Lovett was hired in the midst of California's coronavirus shutdown, but unlike during the 2011 lockout year, when he was on the Denver Broncos' staff, communication is permitted and has proved paramount. But there have been challenges.
"The biggest problem with the rookie class is they don't have the money that some of the older guys do," Galac said. "Not saying millions of dollars, but able to go buy equipment, pay for a trainer to take care of them, buying more food that you may normally not have to buy because the facility provides it. All those little things are adding up for these guys. And the rookies, they have no idea. And it's not their fault."
This time of year is crucial for strength staffs, not only for getting players in shape but also for getting new players up to speed with their programs. "And we've lost that," Galac said.
In fact, the Jets' weight room underwent a face-lift this offseason, complete with a new floor, turf accents and equipment. "And nobody's using it," Galac said. "It's sitting empty. The players haven't even seen it yet."
James Washington misses football. And, occasionally, his farm.
The 26-acre property the Steelers wide receiver purchased near his hometown of Abilene, Texas, made it easy for him to comply with social distancing rules. It also afforded him space to work out and keep in shape by way of chores. Washington, who was an agribusiness major with a concentration in farm and ranch management at Oklahoma State, finds the countryside calming. He enjoys the views of passing cars, wheat fields and cattle pastures during his eight- to 12-mile rides on his recently purchased bicycle.

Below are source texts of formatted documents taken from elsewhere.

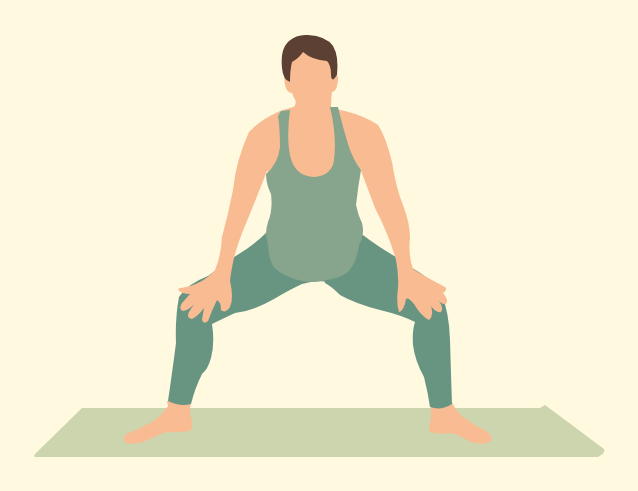
<!DOCTYPE html>
<html lang="en">
<head>
<meta charset="utf-8">
<title>Yoga pose</title>
<style>
:root {
  --cream: #fef9df;
  --mat: #ccd5ae;
  --skin: #f9bc92;
  --hair: #5c4033;
  --top: #87a58c;
  --leggings: #689582;
}
html, body { margin: 0; background: var(--cream); overflow: hidden; }
.scene { display: block; width: 638px; height: 491px; background: var(--cream); }
.mat { fill: var(--mat); }
.skin { fill: var(--skin); }
.hair { fill: var(--hair); }
.top { fill: var(--top); }
.leggings { fill: var(--leggings); }
</style>
</head>
<body>
<svg class="scene" viewBox="0 0 638 491" role="img" aria-label="Person in a wide squat yoga pose on a mat, hands on knees">
  <path class="mat" d="M82 408H540L545 405L604 449Q606 453 598 457H36Q33 457 35 454Z"/>

  <g class="skin" id="feet">
    <path d="M167 401L191 403Q189 411 191 417Q194 427 190 431Q176 433 166 432Q154 437 143 442Q132 445 126 443Q122 439 126 434Q139 429 150 423Q163 415 168 406Z"/>
    <path d="M431 406L452 402Q455 410 463 417Q474 425 486 431Q493 436 491 441Q484 446 471 442Q461 437 453 433Q441 435 430 432Q428 427 431 419Z"/>
  </g>

  <g class="leggings" id="legs">
    <path d="M267 232L320 250L330 282Q315 280 302 284Q289 290 274 299Q253 311 235 313Q222 319 212 324Q215 343 211 358Q208 369 202 374Q195 388 191 404Q180 407 168 401Q172 374 176 343Q175 318 179 297Q187 284 208 276L234 257Q253 246 267 232Z"/>
    <path d="M363 235Q377 246 396 257L412 268Q434 280 442 296Q449 312 450 340Q451 375 452 404Q441 411 430 407Q428 393 424 377Q415 361 413 345Q412 331 415 322Q401 315 380 310Q356 304 340 295Q331 286 325 283L318 260Z"/>
  </g>

  <g class="skin" id="arms-and-neck">
    <path d="M292 80H333Q331 94 331 107Q339 110 345 111Q365 116 378 125Q386 137 392 162Q396 188 403 205Q410 223 410 238Q408 255 413 269Q424 276 445 287Q448 290 443 293Q449 300 446 304Q442 305 439 301Q444 308 441 312Q436 313 431 306Q434 315 429 320Q421 316 414 304Q408 297 406 299Q404 311 399 312Q396 303 398 288Q399 276 396 260Q389 235 375 208L360 168L310 185L267 171Q256 199 247 221Q238 242 234 258Q231 271 230 281Q234 298 230 307Q225 314 221 310Q221 302 217 300Q212 310 208 321Q204 325 202 320L204 308Q198 316 192 319Q186 318 189 312L194 304Q189 310 183 311Q178 309 182 303L190 294Q183 294 179 291Q177 288 181 288Q202 285 215 270Q221 256 222 237Q228 215 233 190Q236 160 249 132Q260 120 280 111L293 107Q297 106 295 95Z"/>
  </g>

  <path class="top" id="tank-top" d="M281 111L290 110Q287 133 289 149Q292 177 315 177Q332 175 334 160Q337 136 330 107L338 107Q342 124 348 144Q353 160 361 170Q358 187 356 205Q358 215 362 223Q365 235 359 245Q356 267 345 274Q333 281 307 282Q282 277 273 266Q268 256 268 244Q264 235 268 222Q273 210 271 194Q266 184 266 174Q278 164 280 147Q280 129 278 116Z"/>

  <g id="head">
    <path class="skin" d="M290 50H334L335 75Q340 74 337 86Q336 91 332 92Q331 100 326 104H300Q295 102 292 93Q286 92 285 85Q283 76 287 75Z"/>
    <path class="hair" d="M290 82Q283 80 282 68Q280 49 289 41Q297 34 308 35Q326 36 333 46Q339 56 337 75L334 79Q331 81 331 74Q331 65 327 61Q312 60 303 52Q299 58 292 62Q290 70 290 82Z"/>
  </g>
</svg>
</body>
</html>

His workout setup, which included an assortment of resistance bands sent by the Steelers and his high school dumbbells retrieved from his parents' house, was complete with the arrival of a Jugs machine, which he kept in the barn and carried to a flat area in one of the pastures.
However, staving off boredom is a challenge whenever he's in Pittsburgh, a more crowded city with fewer options for keeping busy.

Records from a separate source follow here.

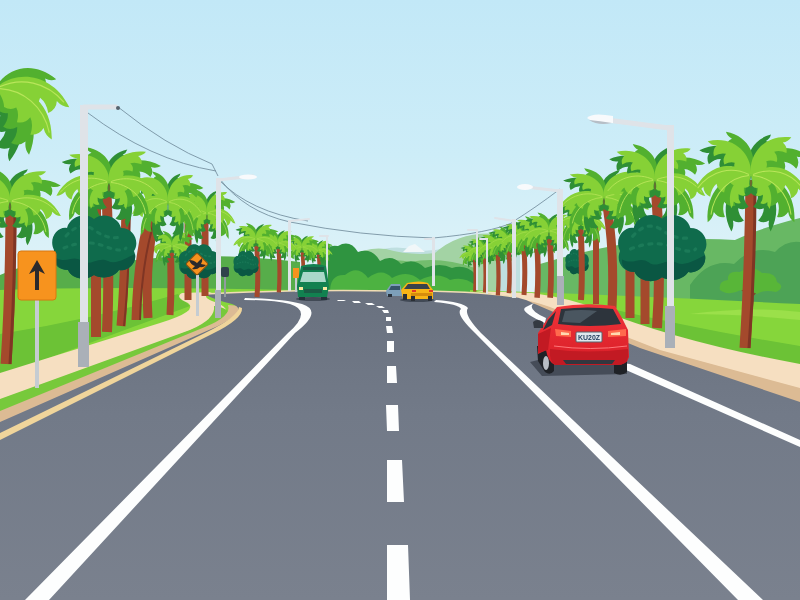
<!DOCTYPE html>
<html lang="en">
<head>
<meta charset="utf-8">
<title>Palm-lined road</title>
<style>
:root{--road:#727a88;--line:#fdfefe;--path:#f6dfc1;--kerb:#dcbb94;--grass:#86d63b;--grass-deep:#6cc236;--leaf-dark:#2f8f35;--leaf:#52b02f;--leaf-light:#86d136;--trunk:#a4492c;--trunk-dark:#7f3524;--bush:#0f6b4c;--bush-dark:#0a5743;--pole:#dfe3e8;--pole-base:#aab0b8;--sign:#f7931e;--ink:#2b2a2c;--red-dark:#c21a23}
html,body{margin:0;height:100%;overflow:hidden}
svg{display:block;width:800px;height:600px}
.trunk{stroke:var(--trunk);fill:none}
.bark{stroke:var(--trunk-dark);fill:none}
.lane{fill:var(--line)}
.pole{fill:var(--pole)}
.base{fill:var(--pole-base)}
.arm{fill:none;stroke:var(--pole);stroke-linecap:round}
.wire{fill:none;stroke:#6d8797;stroke-width:.8}
.dark{fill:var(--leaf-dark)}
.mid{fill:var(--leaf)}
.light{fill:var(--leaf-light)}
.plate{font:700 7px "Liberation Sans",sans-serif;fill:#26415f;text-anchor:middle}
</style>
</head>
<body>
<svg viewBox="0 0 800 600" role="img" aria-label="Wide road lined with palm trees, street lamps and cars">
<defs>
<linearGradient id="sky" x1="0" y1="0" x2="0" y2="1"><stop offset="0" stop-color="#c2e8f7"/><stop offset=".5" stop-color="#cdedf8"/><stop offset="1" stop-color="#e4f4f8"/></linearGradient>
<linearGradient id="asphalt" x1="0" y1="0" x2="0" y2="1"><stop offset="0" stop-color="#69717f"/><stop offset=".4" stop-color="#727a88"/><stop offset="1" stop-color="#7a818e"/></linearGradient>
<linearGradient id="paint" x1="0" y1="0" x2="0" y2="1"><stop offset="0" stop-color="#f0353a"/><stop offset="1" stop-color="#d81d27"/></linearGradient>
<path id="frond" d="M0 0C12 -17 42 -22 62 4Q56 5 51 1Q52 8 46 12Q43 4 37 1Q37 8 31 11Q28 4 23 2Q21 7 15 8Q11 3 0 0Z"/>
<path id="rib" d="M2 -1C18 -13 40 -13 57 1" fill="none" stroke="#b9e65a" stroke-width="1"/>
<g id="crown">
<g class="dark"><use href="#frond" transform="rotate(66) scale(.95)"/><use href="#frond" transform="scale(-1 1) rotate(66) scale(.95)"/><use href="#frond" transform="rotate(-66) scale(.72)"/><use href="#frond" transform="scale(-1 1) rotate(-28) scale(.95)"/></g>
<g class="mid"><use href="#frond" transform="rotate(42) scale(1.04)"/><use href="#frond" transform="scale(-1 1) rotate(42) scale(1.04)"/><use href="#frond" transform="rotate(-22)"/><use href="#frond" transform="scale(-1 1) rotate(-62) scale(.8)"/></g>
<g class="light"><use href="#frond" transform="rotate(14)"/><use href="#frond" transform="scale(-1 1) rotate(12)"/><use href="#frond" transform="rotate(-45) scale(.9)"/><use href="#frond" transform="scale(-1 1) rotate(-40) scale(.9)"/><use href="#frond" transform="scale(-1 1) rotate(54) scale(.62)"/><use href="#frond" transform="rotate(56) scale(.62)"/></g>
<use href="#rib" transform="rotate(14)"/><use href="#rib" transform="scale(-1 1) rotate(12)"/><use href="#rib" transform="rotate(42)"/><use href="#rib" transform="scale(-1 1) rotate(42)"/>
</g>
<g id="bush">
<path fill="var(--bush)" d="M-40 2C-46 -10 -36 -22 -27 -20C-24 -32 -8 -36 0 -29C10 -37 25 -30 27 -20C40 -20 46 -6 40 3C45 15 33 24 25 22C18 32 5 30 0 27C-9 34 -23 30 -26 22C-38 22 -44 12 -40 2Z"/>
<path fill="var(--bush-dark)" d="M-38 10C-26 16 -22 6 -12 13C-4 19 4 8 14 13C22 17 32 10 41 6C43 16 33 24 25 22C18 32 5 30 0 27C-9 34 -23 30 -26 22C-34 22 -39 17 -38 10Z"/>
<path fill="none" stroke="#1b7a58" stroke-width="3" stroke-linecap="round" stroke-dasharray="3 6" d="M-28 -12Q-14 -28 0 -18T27 -11M-30 0Q-8 -9 10 -2T32 0"/>
</g>
<g id="far-palm"><path d="M0 0Q3 30 1 58" class="trunk" stroke-width="5"/><use href="#crown" transform="scale(.38)"/></g>
</defs>

<rect id="sky-field" width="800" height="310" fill="url(#sky)"/>

<g id="hills">
<path fill="#bfdfe0" d="M330 268Q350 250 372 252Q395 244 414 250Q440 254 470 238Q490 230 520 240V295H330Z"/>
<path fill="#f1f7f9" d="M403 252L409 246 415 244 425 252Z"/>
<path fill="#a3d3a4" d="M325 270Q360 245 386 249Q410 256 435 253Q460 230 500 234V295H325Z"/>
<path fill="#73bd6d" d="M360 272Q385 256 410 262Q440 256 475 268V295H360Z"/>
<path fill="#68b864" d="M540 264Q620 240 670 240Q705 238 735 240Q760 228 800 218V320H540Z"/>
<path fill="#4da356" d="M690 285Q708 258 734 264Q752 245 775 252Q786 240 800 242V312H690Z"/>
<path fill="#57ad4a" d="M0 275Q60 250 120 262Q200 250 300 262V300H0Z"/>
<path fill="#2f9440" d="M318 291V260Q322 244 338 246Q350 239 358 252Q372 247 380 261Q392 254 401 264Q414 257 425 268Q440 262 452 268Q466 264 475 274V293Z"/>
<path fill="#4db241" d="M330 292Q330 274 345 275Q358 264 368 278Q382 267 392 278Q408 269 420 280Q438 271 450 280Q464 276 475 285V293Z"/>
</g>

<g id="lawns">
<path fill="var(--grass)" d="M0 290Q100 286 300 290V300L0 400Z"/>
<path fill="var(--grass-deep)" d="M0 334Q90 320 178 294L190 306 0 376Z"/>
<path fill="var(--grass)" d="M470 290Q640 296 800 304V390L470 298Z"/>
<path fill="var(--grass-deep)" d="M590 304Q700 330 800 346V372L620 320Z"/>
<path fill="#9be04a" d="M690 314Q750 306 800 312V320Q740 314 690 314Z"/>
<path d="M752 307Q754 294 750 282M752 296L762 286M752 297L740 288" fill="none" stroke="#76502e" stroke-width="2"/>
<path fill="#58b638" d="M720 290Q718 281 728 280Q727 270 740 272Q752 264 762 273Q776 272 777 282Q786 287 776 292Q764 289 757 294Q744 287 736 292Q726 295 720 290Z"/>
</g>

<g id="pavements">
<path fill="var(--path)" d="M0 373L160 323Q199 311 188 303Q174 297 182 293L212 292Q200 296 212 301Q234 308 222 318L0 404Z"/>
<path fill="#77c93b" d="M0 399L190 330Q216 319 214 306Q231 308 229 317L0 414Z"/>
<path fill="var(--kerb)" d="M0 411L205 327Q232 316 228 305L242 306Q244 317 222 327L0 425Z"/>
<path fill="var(--path)" d="M476 291L532 293Q570 298 600 310Q680 342 800 364V395L640 346 520 299Z"/>
<path fill="var(--kerb)" d="M476 293Q525 298 550 307L660 350 800 388V404L640 354 510 300Z"/>
</g>

<g id="road">
<path fill="url(#asphalt)" d="M204 294Q300 289 400 291Q500 291 526 300Q550 311 640 348L800 402V600H0V422L218 326Q250 310 232 304Q215 300 204 294Z"/>
<path fill="none" stroke="#f1ddb5" stroke-width="1.5" d="M205 294Q300 289 400 291Q480 291 515 297"/>
<path fill="#f0d59b" d="M0 433L205 333Q238 317 239 307L242 308Q243 319 212 334L0 440Z"/>
<path class="lane" d="M25 600L288 333Q313 311 290 304Q274 300 244 300L245 298Q284 299 302 304Q324 311 295 333L49 600Z"/>
<path class="lane" d="M738 600L475 333Q455 314 461 309Q459 304 434 302L436 300Q463 302 468 308Q463 314 481 333L763 600Z"/>
<path class="lane" d="M622 363L630 364 800 440V447L626 370ZM545 323Q518 311 526 307L534 303Q526 309 546 318Z"/>
<path id="centre-dashes" class="lane" d="M387 545H408L410 600H387ZM387 460H402L404 502H387ZM386 405H398L399 431H387ZM387 366H396L397 383H387ZM387 341H394V352H387ZM386 326H392L393 333H387ZM386 317H391V321H386ZM382 310H388L389 313H384ZM376 306H382L385 308H379ZM365 303H372L375 305H368ZM352 301H359L361 303H354ZM337 300H344L346 301H338Z"/>
</g>

<g id="distant-palms">
<use href="#far-palm" transform="translate(318 250) scale(.65)"/><use href="#far-palm" transform="translate(302 247) scale(.75)"/><use href="#far-palm" transform="translate(278 243) scale(.85)"/><use href="#far-palm" transform="translate(256 239)"/>
<use href="#far-palm" transform="translate(474 254) scale(.65)"/><use href="#far-palm" transform="translate(484 249) scale(.75)"/><use href="#far-palm" transform="translate(497 246) scale(.85)"/><use href="#far-palm" transform="translate(508 241) scale(.9)"/><use href="#far-palm" transform="translate(523 237)"/><use href="#far-palm" transform="translate(536 234) scale(1.1)"/><use href="#far-palm" transform="translate(549 231) scale(1.15)"/>
<use href="#bush" transform="translate(246 264) scale(.3 .4)"/><use href="#bush" transform="translate(577 262) scale(.28 .4)"/>
</g>

<g id="left-palms">
<path class="trunk" stroke-width="7" d="M170 245Q172 280 170 315M188 220V300M205 215V296"/>
<use href="#crown" transform="translate(172 246) scale(.36)"/>
<use href="#crown" transform="translate(207 213) scale(.48 .56)"/>
<path class="trunk" stroke-width="9" d="M126 200Q125 280 121 326M155 200Q138 245 136 320M160 200Q144 250 148 318"/>
<path class="bark" stroke-width="2" d="M130 200Q129 280 124 326M160 205Q142 250 140 320"/>
<use href="#crown" transform="translate(168 202) scale(.6 .72)"/>
<path class="trunk" stroke-width="10" d="M106 180Q110 270 107 332M96 190V337"/>
<use href="#crown" transform="translate(109 182) scale(.88 .82)"/>
<use href="#bush" transform="translate(94 248)"/><use href="#bush" transform="translate(199 262) scale(.48 .55)"/>
<path class="trunk" stroke-width="11" d="M11 200Q11 290 6 364"/>
<path class="bark" stroke-width="3" d="M15 210Q15 290 10 364"/>
<use href="#crown" transform="translate(10 201) scale(.86 .8)"/>
<g id="corner-palm" transform="translate(-4 88)">
<use class="dark" href="#frond" transform="rotate(76) scale(1.2)"/><use class="mid" href="#frond" transform="rotate(-12) scale(.98)"/><use class="mid" href="#frond" transform="rotate(60) scale(1.2)"/><use class="light" href="#frond" transform="rotate(39) scale(1.22)"/><use class="light" href="#frond" transform="rotate(11) scale(1.22)"/>
<use href="#rib" transform="rotate(39) scale(1.22)"/><use href="#rib" transform="rotate(11) scale(1.22)"/>
</g>
</g>

<g id="right-palms">
<path class="trunk" stroke-width="6" d="M580 215Q583 270 581 300M596 210V304"/>
<use href="#crown" transform="translate(581 220) scale(.42 .5)"/>
<path class="trunk" stroke-width="9" d="M605 195Q615 245 612 308M630 230V318M645 230V324"/>
<use href="#crown" transform="translate(604 197) scale(.76 .68)"/>
<path class="trunk" stroke-width="10" d="M655 180Q662 260 657 328"/>
<use href="#crown" transform="translate(655 180) scale(.85)"/>
<use href="#bush" transform="translate(662 249) scale(1.05)"/>
<path class="trunk" stroke-width="11" d="M751 180Q750 270 745 348"/>
<path class="bark" stroke-width="3" d="M755 185Q755 270 749 348"/>
<use href="#crown" transform="translate(751 175) scale(.96 1.02)"/>
</g>

<g id="wires" class="wire">
<path d="M118 107Q165 145 212 164L218 176M88 113Q150 160 216 171M219 178Q245 212 290 222M290 222Q360 236 433 238M219 180Q250 212 308 221M560 189Q535 208 514 221M514 222Q490 233 433 238"/>
</g>

<g id="street-lamps">
<path class="arm" stroke-width="5" d="M84 107L116 107"/><rect class="pole" x="80" y="105" width="8" height="262"/><rect class="base" x="78" y="322" width="11" height="45"/><circle cx="118" cy="108" r="2" fill="#56636d"/>
<path class="arm" stroke-width="3" d="M218 180L253 176"/><rect class="pole" x="216" y="178" width="5" height="140"/><rect class="base" x="215" y="290" width="6" height="28"/><ellipse cx="248" cy="177" rx="9" ry="2.500" fill="#f8fafc"/>
<path class="arm" stroke-width="2" d="M290 221L309 219M328 236H320M433 239H425M477 230H468M487 239H480M514 221L495 218"/>
<path class="pole" d="M288 220H291V291H288ZM326 235H328V290H326ZM432 237H435V286H432ZM476 230H478V290H476ZM486 238H488V294H486ZM512 219H516V298H512Z"/>
<path class="arm" stroke-width="3" d="M560 191L526 187"/><rect class="pole" x="557" y="189" width="6" height="116"/><rect class="base" x="557" y="276" width="7" height="29"/><ellipse cx="525" cy="187" rx="8" ry="3" fill="#f8fafc"/>
<path class="arm" stroke-width="5" d="M669 128L607 120"/><rect class="pole" x="667" y="125" width="7" height="223"/><rect class="base" x="665" y="306" width="10" height="42"/><path fill="#f8fafc" d="M587 118Q592 112 613 116V123Q594 124 587 118Z"/><path fill="#b6bec6" d="M589 120Q600 121 612 123Q598 126 589 120Z"/>
</g>

<g id="road-signs">
<rect x="35" y="298" width="4" height="90" fill="#c5ccd2"/>
<rect x="18" y="251" width="38" height="49" rx="3" fill="var(--sign)" stroke="#d87710"/>
<path fill="var(--ink)" d="M37 260L45 274 39 271V290H35V271L29 274Z"/>
<rect x="196" y="275" width="3" height="41" fill="#c5ccd2"/>
<rect x="189" y="256" width="16" height="16" rx="2" transform="rotate(45 197 264)" fill="var(--sign)" stroke="#8d5410"/>
<path id="bird-symbol" fill="var(--ink)" d="M189 260Q194 260 197 263L202 258Q203 261 201 264L206 265Q203 268 200 267Q197 270 192 269L195 266Q191 265 189 260Z"/>
<rect x="224" y="275" width="2" height="22" fill="#929b9e"/><rect x="221" y="267" width="8" height="10" rx="2" fill="#30434c"/>
<rect x="293" y="268" width="6" height="10" fill="var(--sign)"/><rect x="295" y="278" width="2" height="14" fill="#c5ccd2"/>
</g>

<g id="green-bus">
<ellipse cx="313" cy="299" rx="17" ry="2" fill="#414955"/>
<path fill="#24313a" d="M299 292H305V300H299ZM321 292H327V300H321Z"/>
<path fill="#128150" d="M301 266Q314 262 326 266L329 286 327 297H298L297 286Z"/>
<path fill="#a9d8c9" d="M303 272H324L326 282H300Z"/><path fill="#1b5c45" d="M303 267H324V270H303ZM304 289H322V293H304Z"/>
<path fill="#f7e9a0" d="M299 287H303V290H299ZM323 287H327V290H323Z"/>
</g>

<g id="blue-car"><path fill="#7d9fb9" d="M386 291L391 284H400L403 296H387Z"/><path fill="#36546b" d="M391 286H400V290H389Z"/><path fill="#29323c" d="M388 294H392V297H388Z"/></g>
<g id="yellow-car">
<ellipse cx="417" cy="300" rx="17" ry="2" fill="#414955"/>
<path fill="#f8b516" d="M401 290L407 283Q420 280 428 283L433 290V299H403Z"/>
<path fill="#39434b" d="M408 284H427L430 289H404Z"/><path fill="#d78d0c" d="M411 293H432V296H411Z"/>
<path fill="#2a2f35" d="M403 294H407V300H403ZM411 296H415V301H411ZM428 296H432V301H428Z"/><path fill="#e23a25" d="M412 290H416V292H412ZM429 290H433V292H429Z"/>
</g>

<g id="red-car">
<path fill="#454c58" d="M530 362L546 358 627 366V374L542 376Z"/>
<path fill="#1f2227" d="M537 346H544L554 358V371Q550 376 545 372L538 361ZM614 358H627V372Q621 377 614 373Z"/>
<ellipse cx="546" cy="363" rx="3" ry="7" fill="#b8bec5"/>
<path fill="url(#paint)" d="M538 333L548 318 557 307Q585 302 615 306L622 318 628 330 629 357Q627 365 617 365H555Q548 362 546 350L538 354Z"/>
<path fill="var(--red-dark)" d="M538 334L551 328 548 350 538 353ZM550 349Q588 354 628 349V357Q627 365 617 365H555Q549 361 550 349Z"/>
<path fill="#2d343c" d="M561 309Q588 306 613 309L621 324Q590 328 558 324ZM556 311L552 325 543 330 548 320Z"/>
<path fill="#4a5660" d="M565 311Q582 309 597 311L580 323 562 322Z"/>
<path fill="#343a42" d="M533 322Q537 318 543 322V328H534Z"/>
<path fill="#ff6a4d" d="M555 329L571 331V337L556 336ZM608 331L626 329V336L608 337Z"/><path fill="#ffd9b0" d="M561 332L569 333V335H561ZM611 333L620 332V335H611Z"/>
<path fill="none" stroke="#ff777a" stroke-width="1" d="M554 346Q590 351 627 346"/>
<path fill="#33373f" d="M563 360H615L612 364H566Z"/>
<rect x="576" y="332" width="26" height="10" rx="1" fill="#dfe7ee" stroke="#59626b"/>
<text class="plate" x="589" y="339.500" textLength="22" lengthAdjust="spacingAndGlyphs">KU20Z</text>
</g>
</svg>
</body>
</html>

"When I was in Texas, I'd work out, do my virtual [team] meetings and then I'd have to find something to do cause I can't just sit in the house," Washington said last week, after he, JuJu Smith-Schuster and fellow receiver Ryan Switzer worked out in quarterback Ben Roethlisberger's home weight room. "Being on the farm really helped me a lot, because there was always something that could have been done."
Washington loves his farm so much his recent stay in Pittsburgh was short-lived. He returned to Texas on Wednesday to celebrate Memorial Day weekend with family and tend to his most recent purchase: cattle. The time away from the Steelers' facility has also given Washington time to think.
"It just doesn't feel right," he said. "Everybody feels like we should be at the facility, doing physical stuff, getting ready to go. ... Even if there's no fans, we still have to go out there and just go 110 percent, even if it would feel weird. Fans help make the game. It's really crazy to think about.
"Just being away from things, you really find out how much you miss the sport. It sucks. That's really what I figured out. That I love football."